These experiments examined the influence of hypoglossal nerve stimulation on tongue movements and airflow mechanics of the isolated pharyngeal airway of anesthetized rats. Airflow was generated by rapidly lowering the hypo-pharyngeal pressure with a vacuum pump. The maximal rate of airflow (VImax), the naso-pharyngeal pressure associated with flow limitation (Pcrit), and pharyngeal resistance were monitored while nerve branches innervating tongue protrudor and retractor muscles were stimulated either simultaneously or independently. Resistance was calculated both upstream and across the flow limiting segment (FLS) of the pharyngeal airway. When the protrudor and retractor muscles were co-activated, the tongue retracted, and VImax increased by 44% (p<0.05). Independent protrudor muscle activation caused tongue protrusion and a 61% increase in VImax (p<0.05). Co-activation resulted in a more negative Pcrit (peak decrease of 44%, p<0.05), but independent activation of either protrudor or retractor muscles failed to change Pcrit significantly. Activation of protrudor muscles reduced resistance across the FLS by 129% (p<0.05), but none of the interventions significantly influenced resistance upstream of the FLS. These results indicate that co-activation of protrudor and retractor tongue muscles results in a stiffer pharyngeal airway as the antagonistic muscles work against one another. In contrast, unopposed tongue protrusion dilates, but does not stiffen, the pharyngeal airway.
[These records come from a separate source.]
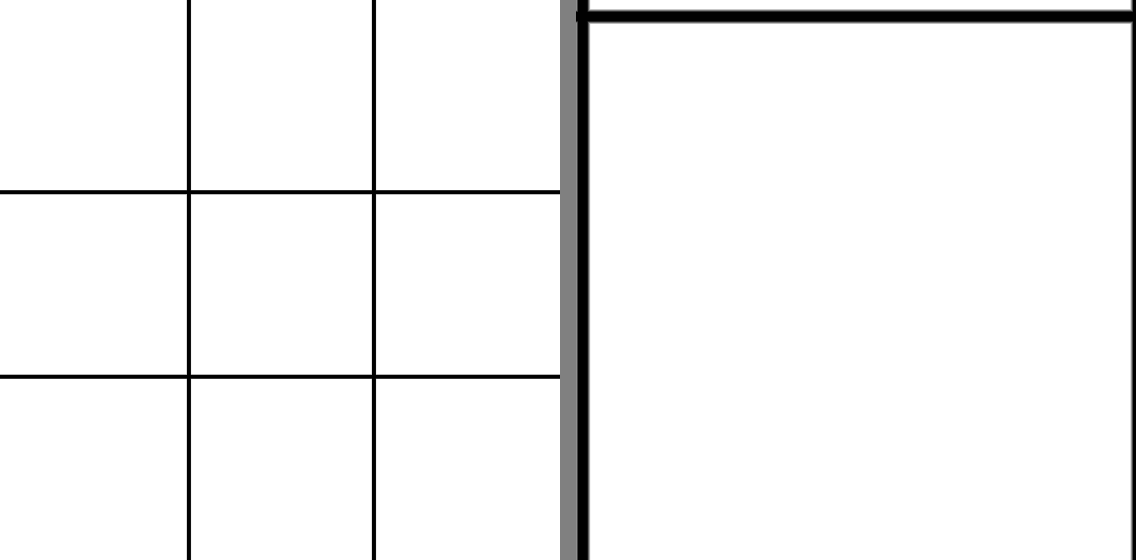
Left: the whole. Right: its middle third, enlarged.
Write a three.js fragment shader that draws this pattern.

```glsl
// Draws a plain white sheet ruled into three by three open cells by black lines.
// Each axis repeats one divider at a fixed pitch, with the line index clamped
// so that only the two inner dividers show and the sheet has no border.

varying vec2 vUv;

const vec2 FIRST_LINE = vec2(0.3374, 0.3272);  // centre of the first divider on each axis
const vec2 LINE_PITCH = vec2(0.3304, 0.3296);  // spacing between dividers
const float LINE_COUNT = 2.0;
const float LINE_WIDTH = 0.0073;
const float EDGE_SOFTNESS = 0.002;

const vec3 PAPER = vec3(1.0);
const vec3 INK = vec3(0.005);

// Distance on each axis to the nearest of a limited row of dividers.
vec2 dividerDistance(vec2 p, vec2 first, vec2 pitch, float count) {
  vec2 index = clamp(floor((p - first) / pitch + 0.5), 0.0, count - 1.0);
  return abs(p - first - index * pitch);
}

// Coverage of a line with evenly softened edges.
float lineMask(float dist, float width, float softness) {
  return clamp((0.5 * width - dist) / softness + 0.5, 0.0, 1.0);
}

void main() {
  vec2 dist = dividerDistance(vUv, FIRST_LINE, LINE_PITCH, LINE_COUNT);
  float ink = lineMask(min(dist.x, dist.y), LINE_WIDTH, EDGE_SOFTNESS);
  gl_FragColor = vec4(mix(PAPER, INK, ink), 1.0);
}
```
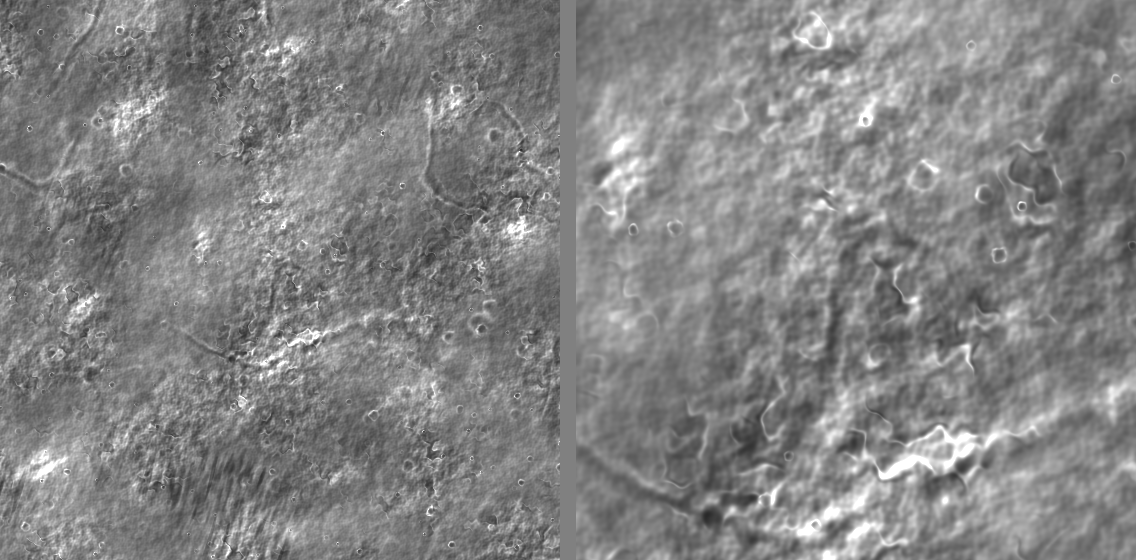
Left: the whole. Right: its middle third, enlarged.
Write a WebGL 2 fragment shader that draws this texture.

```glsl
#version 300 es
precision highp float;
// Draws a grey, cratered planetary plain with grooves, wrinkle ridges and bright mottled highlands.

uniform vec2 u_resolution;
out vec4 fragColor;

const float BASE_GREY = 0.470;
const float TONE_STRENGTH = 0.43;
const float RELIEF_STRENGTH = 1.45;
const float RELIEF_SCALE = 27.0;
const float LIGHT_STEP = 0.0026;
const vec2 LIGHT_DIR = vec2(-0.8, 0.6);
const float GRAIN_STRENGTH = 0.27;
const float PATCH_CELLS = 4.2;
const float PATCH_STRENGTH = 0.36;
const float GROOVE_STRENGTH = 0.62;
const float RIDGE_STRENGTH = 0.26;
const float SCARP_STRENGTH = 0.40;
const float CRATER_STRENGTH = 0.46;
const int CRATER_LAYERS = 5;

float hash(vec2 p) {
    return fract(sin(dot(p, vec2(127.1, 311.7))) * 43758.5);
}

vec2 hash2(vec2 p) {
    return vec2(hash(p), hash(p + 41.3));
}

mat2 rotation(float angle) {
    float c = cos(angle), s = sin(angle);
    return mat2(c, s, -s, c);
}

// Dot product of a corner's random unit gradient with the offset from it
float cornerSlope(vec2 cell, vec2 offset) {
    float angle = 6.2832 * hash(cell);
    return dot(vec2(cos(angle), sin(angle)), offset);
}

float noise(vec2 p) {
    vec2 i = floor(p), f = p - i;
    vec2 u = f * f * f * (f * (f * 6.0 - 15.0) + 10.0);
    vec2 e = vec2(1.0, 0.0);
    return mix(mix(cornerSlope(i, f), cornerSlope(i + e, f - e), u.x),
               mix(cornerSlope(i + e.yx, f - e.yx), cornerSlope(i + 1.0, f - 1.0), u.x), u.y);
}

float fbm(vec2 p, int octaves) {
    mat2 turn = 2.0 * rotation(0.65);
    float sum = 0.0, amplitude = 1.0;
    for (int i = 0; i < octaves; i++) {
        sum += amplitude * noise(p);
        p = turn * p + 17.7;
        amplitude *= 0.5;
    }
    return sum;
}

// Gaussian stroke around a value
float stroke(float value, float width) {
    return exp(-value * value / (width * width));
}

// Soft bright highlands, at most one ellipse per cell
float brightPatches(vec2 p) {
    vec2 q = rotation(-0.45) * p * PATCH_CELLS + 7.0;
    vec2 cell = floor(q);
    vec2 offset = q - cell - mix(vec2(0.4), vec2(0.6), hash2(cell));
    float radius = mix(0.2, 0.4, hash(cell + 5.1));
    float d = length(offset * vec2(1.0, 1.5)) / radius;
    return step(hash(cell + 9.7), 0.55) * (1.0 - smoothstep(0.15, 1.0, d));
}

// Steep dark gouges in a few regions, and shallow streaks across the highlands
float grooves(vec2 p, float highland) {
    vec2 bent = p + 0.012 * noise(p * 8.0 + 3.0);
    vec2 steep = rotation(-1.25) * bent, shallow = rotation(-0.6) * bent;
    float region = smoothstep(0.1, 0.35, noise(p * 3.4 + 23.0));
    float fine = noise(steep * vec2(16.0, 110.0)) + 0.5 * noise(steep * vec2(35.0, 190.0) + 8.0);
    float gouge = smoothstep(0.22, 0.45, noise(steep * vec2(12.0, 75.0) + 5.0));
    float streak = noise(shallow * vec2(18.0, 110.0));
    return region * (0.8 * fine - 0.7 * gouge) + 0.7 * highland * streak;
}

// Long thin bundles of crests with a dark flank, along contours of a warped noise
float wrinkleRidges(vec2 p) {
    float sum = 0.0, warp = 0.10 * fbm(p * 8.0, 4);
    for (int i = 0; i < 2; i++) {
        float k = float(i);
        float n = noise(p * (2.6 + 1.6 * k) + warp + 61.0 + 19.0 * k);
        float region = smoothstep(0.0, 0.3, noise(p * 3.5 + 14.0 + 27.0 * k));
        sum += region * (stroke(n, 0.014) + 0.6 * stroke(n - 0.07, 0.012) - 0.8 * stroke(n - 0.03, 0.016));
    }
    return sum;
}

// Short curled scarps, bright on one side and dark on the other, in clusters
float scarps(vec2 p) {
    float n = noise(p * 44.0 + 0.4 * noise(p * 90.0));
    float cluster = smoothstep(0.08, 0.4, noise(p * 24.0 + 71.0) + 0.5 * noise(p * 6.0 + 2.0));
    return cluster * (stroke(n - 0.05, 0.09) - 0.9 * stroke(n + 0.16, 0.11));
}

// Worn craters with uneven bright rims and dark, side-lit bowls, from large to small
float craters(vec2 p) {
    float sum = 0.0, cells = 2.5;
    for (int i = 0; i < CRATER_LAYERS; i++) {
        float k = float(i);
        vec2 q = rotation(0.4 + k) * p * cells + 11.0 * k;
        vec2 cell = floor(q);
        vec2 offset = q - cell - mix(vec2(0.3), vec2(0.7), hash2(cell + k));
        float size = hash(cell + 2.9);
        float radius = mix(0.1, 0.2, size * size);
        float d = length(offset) / radius + 0.35 * noise(q * 7.0);
        float rim = stroke(d - 1.0, 0.27) * (0.85 + 0.9 * noise(q * 8.0 + 4.0));
        float bowl = 1.0 - smoothstep(0.2, 1.0, d);
        float side = dot(offset, rotation(0.4 + k) * LIGHT_DIR) / radius;
        float strength = mix(0.35, 1.0, min(k, 3.0) / 3.0) * mix(0.3, 1.4, hash(cell + 6.3));
        float present = step(hash(cell + 13.0), 0.3 - 0.055 * k);
        sum += present * strength * (rim * (0.75 + 0.4 * side) - bowl * (0.5 + 0.5 * side));
        cells *= 2.0;
    }
    return sum;
}

void main() {
    vec2 p = gl_FragCoord.xy / min(u_resolution.x, u_resolution.y);
    vec2 ragged = p + 0.03 * vec2(fbm(p * 12.0, 3), fbm(p * 12.0 + 50.0, 3));

    // Broad tone, drawn out along a shallow diagonal, with smaller mottling
    float tone = fbm(rotation(-0.5) * p * vec2(3.4, 5.0) + 4.0, 6) + 0.3 * noise(p * 13.0 + 90.0);
    float roughness = smoothstep(-0.3, 0.4, fbm(p * 5.0 + 33.0, 4));
    float highland = brightPatches(ragged);

    // Side-lit fine relief and grain, stronger on rough ground
    vec2 toLight = LIGHT_STEP * 0.5 * LIGHT_DIR;
    float slope = fbm((p - toLight) * RELIEF_SCALE, 4) - fbm((p + toLight) * RELIEF_SCALE, 4);
    float grain = fbm(p * 70.0 + 9.0, 2);
    float detail = RELIEF_STRENGTH * slope + GRAIN_STRENGTH * grain;

    float light = TONE_STRENGTH * tone + detail * (0.6 + 0.7 * roughness + 0.4 * highland);
    light += PATCH_STRENGTH * highland * (1.0 + 0.6 * fbm(p * 40.0, 3));
    light += GROOVE_STRENGTH * grooves(p, highland) + RIDGE_STRENGTH * wrinkleRidges(p);
    light += SCARP_STRENGTH * scarps(p) * (0.4 + 0.6 * roughness);
    light += CRATER_STRENGTH * craters(p);

    fragColor = vec4(vec3(clamp(BASE_GREY * exp(light), 0.0, 1.0)), 1.0);
}
```
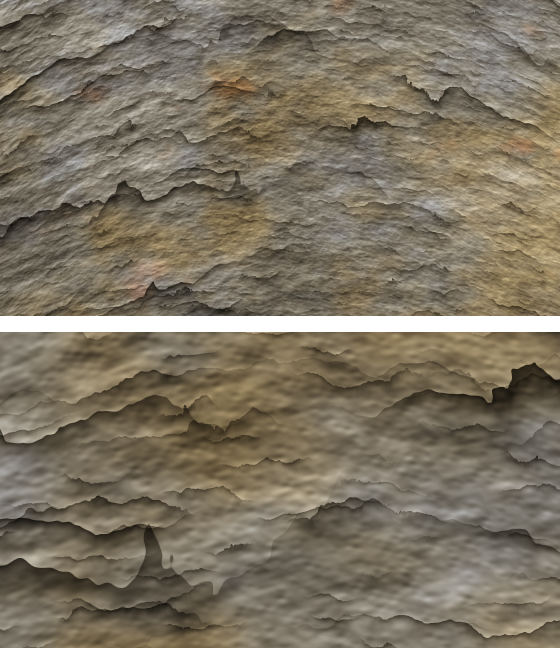
Top: the whole. Bottom: its middle third, enlarged.
Write a Shadertoy shader that draws this texture.

```glsl
// Weathered slate face: overlapping flakes with ragged, shadowed ledges lit from above.

const vec3 DARK_TINT = vec3(1.00, 0.88, 0.67);
const vec3 PALE_TINT = vec3(1.00, 0.975, 0.91);
const vec3 OCHRE_TINT = vec3(1.10, 0.98, 0.72);
const vec3 RUST_TINT = vec3(1.12, 0.92, 0.80);
const vec3 SLATE_TINT = vec3(0.98, 1.01, 1.10);
const float BASE_TONE = 0.535;
const float PATCH_CONTRAST = 0.30;
const float GRAIN_CONTRAST = 2.3;
const float GRAIN_STEP = 0.0045;
const float FOLD_SLOPE = 0.46;   // strata rise on the left
const float FOLD_WIDTH = 1.90;   // and fall on the right
const vec2 LIGHT_DIR = vec2(-0.35, 0.94);

float hash(vec2 p) {
    vec3 q = fract(vec3(p.xyx) * 0.1031);
    q += dot(q, q.yzx + 33.33);
    return fract((q.x + q.y) * q.z);
}

float valueNoise(vec2 p) {
    vec2 cell = floor(p), f = fract(p);
    f = f * f * (3.0 - 2.0 * f);
    float low = mix(hash(cell), hash(cell + vec2(1, 0)), f.x);
    float high = mix(hash(cell + vec2(0, 1)), hash(cell + vec2(1, 1)), f.x);
    return mix(low, high, f.y);
}

// Distance to the nearest scattered point: angular outlines for the flakes.
float cellNoise(vec2 p) {
    vec2 cell = floor(p);
    float nearest = 4.0;
    for (int y = -1; y <= 1; y++)
    for (int x = -1; x <= 1; x++) {
        vec2 c = cell + vec2(x, y);
        vec2 d = c + vec2(hash(c), hash(c + 57.3)) - p;
        nearest = min(nearest, dot(d, d));
    }
    return sqrt(nearest);
}

float fbm(vec2 p, int octaves) {
    float sum = 0.0, total = 0.0, amp = 1.0;
    for (int i = 0; i < octaves; i++) {
        sum += amp * valueNoise(p);
        total += amp;
        amp *= 0.56;
        p = mat2(1.92, 0.56, -0.56, 1.92) * p + 17.7;
    }
    return sum / total;
}

// Vertical position measured across the folded strata.
float strataHeight(vec2 p) {
    return p.y - FOLD_SLOPE * p.x * (1.0 - p.x / FOLD_WIDTH);
}

float relief(vec2 p) {
    vec2 q = vec2(p.x * 0.55, strataHeight(p));
    return fbm(q * 13.0, 5);
}

// How strongly one numbered ledge stands out along its length.
float ledgeStrength(float along, float number, float seed) {
    return smoothstep(0.36, 0.80, valueNoise(vec2(along, number * 7.31 + seed)));
}

// Returns the shadow below (x) and the bright lip above (y) the ledges of one size.
vec2 ledges(vec2 p, float spacing, float reach, float seed) {
    vec2 q = vec2(p.x, strataHeight(p)) / spacing + seed;
    float level = q.y;
    level += 1.3 * (fbm(q * vec2(0.32, 0.5), 2) - 0.5);
    level += 0.42 * cellNoise(q * vec2(0.9, 0.7));
    level += 0.34 * (fbm(q * vec2(2.6, 1.7), 4) - 0.5);
    float number = floor(level), above = level - number;
    float depth = (1.0 - above) * spacing;
    float edge = smoothstep(0.0, max(fwidth(level), 0.001), 1.0 - above);
    float along = q.x * 0.55;
    float upper = ledgeStrength(along, number + 1.0, seed);
    float lower = ledgeStrength(along, number, seed);
    float width = reach * (0.35 + upper);
    float shadow = 0.75 * exp(-depth / width) + 0.25 * exp(-depth / (4.0 * width));
    return vec2(shadow * upper * edge, exp(-above * spacing / reach) * lower);
}

void mainImage(out vec4 fragColor, in vec2 fragCoord) {
    vec2 p = fragCoord / iResolution.y;

    // Slab brightness and fine grain lit from above
    float tone = BASE_TONE + PATCH_CONTRAST * (fbm(p * vec2(2.2, 3.6) + 4.0, 4) - 0.5);
    float grain = relief(p) - relief(p + LIGHT_DIR * GRAIN_STEP);
    tone += GRAIN_CONTRAST * grain;
    tone += 0.13 * (fbm(p * vec2(60.0, 95.0), 2) - 0.5);

    // Ledges from broad overhangs down to hairline flakes
    float spacing = 0.29, reach = 0.017, weight = 0.95;
    for (int i = 0; i < 4; i++) {
        vec2 ledge = ledges(p, spacing, reach, 3.7 + 11.3 * float(i));
        tone *= 1.0 - weight * ledge.x;
        tone += 0.08 * weight * ledge.y;
        spacing *= 0.46;
        reach *= 0.58;
        weight *= 0.84;
    }

    // Gentle falloff toward the lower left
    tone *= 0.88 + 0.14 * smoothstep(0.0, 0.9, p.y + 0.35 * p.x);
    tone = clamp(tone, 0.07, 0.80);

    // Mineral colour with ochre, rust and grey-blue stains
    vec3 color = tone * mix(DARK_TINT, PALE_TINT, min(tone / 0.7, 1.0));
    float ochre = smoothstep(0.50, 0.78, fbm(p * vec2(2.6, 4.0) + 31.0, 4) + 0.07 * p.x);
    float rust = smoothstep(0.60, 0.80, fbm(p * vec2(4.0, 5.5) + 73.0, 4));
    float slate = smoothstep(0.50, 0.72, fbm(p * vec2(4.5, 8.0) + 52.0, 4));
    color *= mix(vec3(1.0), OCHRE_TINT, 0.75 * ochre);
    color *= mix(vec3(1.0), RUST_TINT, 0.80 * rust);
    color *= mix(vec3(1.0), SLATE_TINT, 0.80 * slate);
    fragColor = vec4(color, 1.0);
}
```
|Original language||English (US)|
|State||Published - Mar 20 1998|
ASJC Scopus subject areas
- Molecular Biology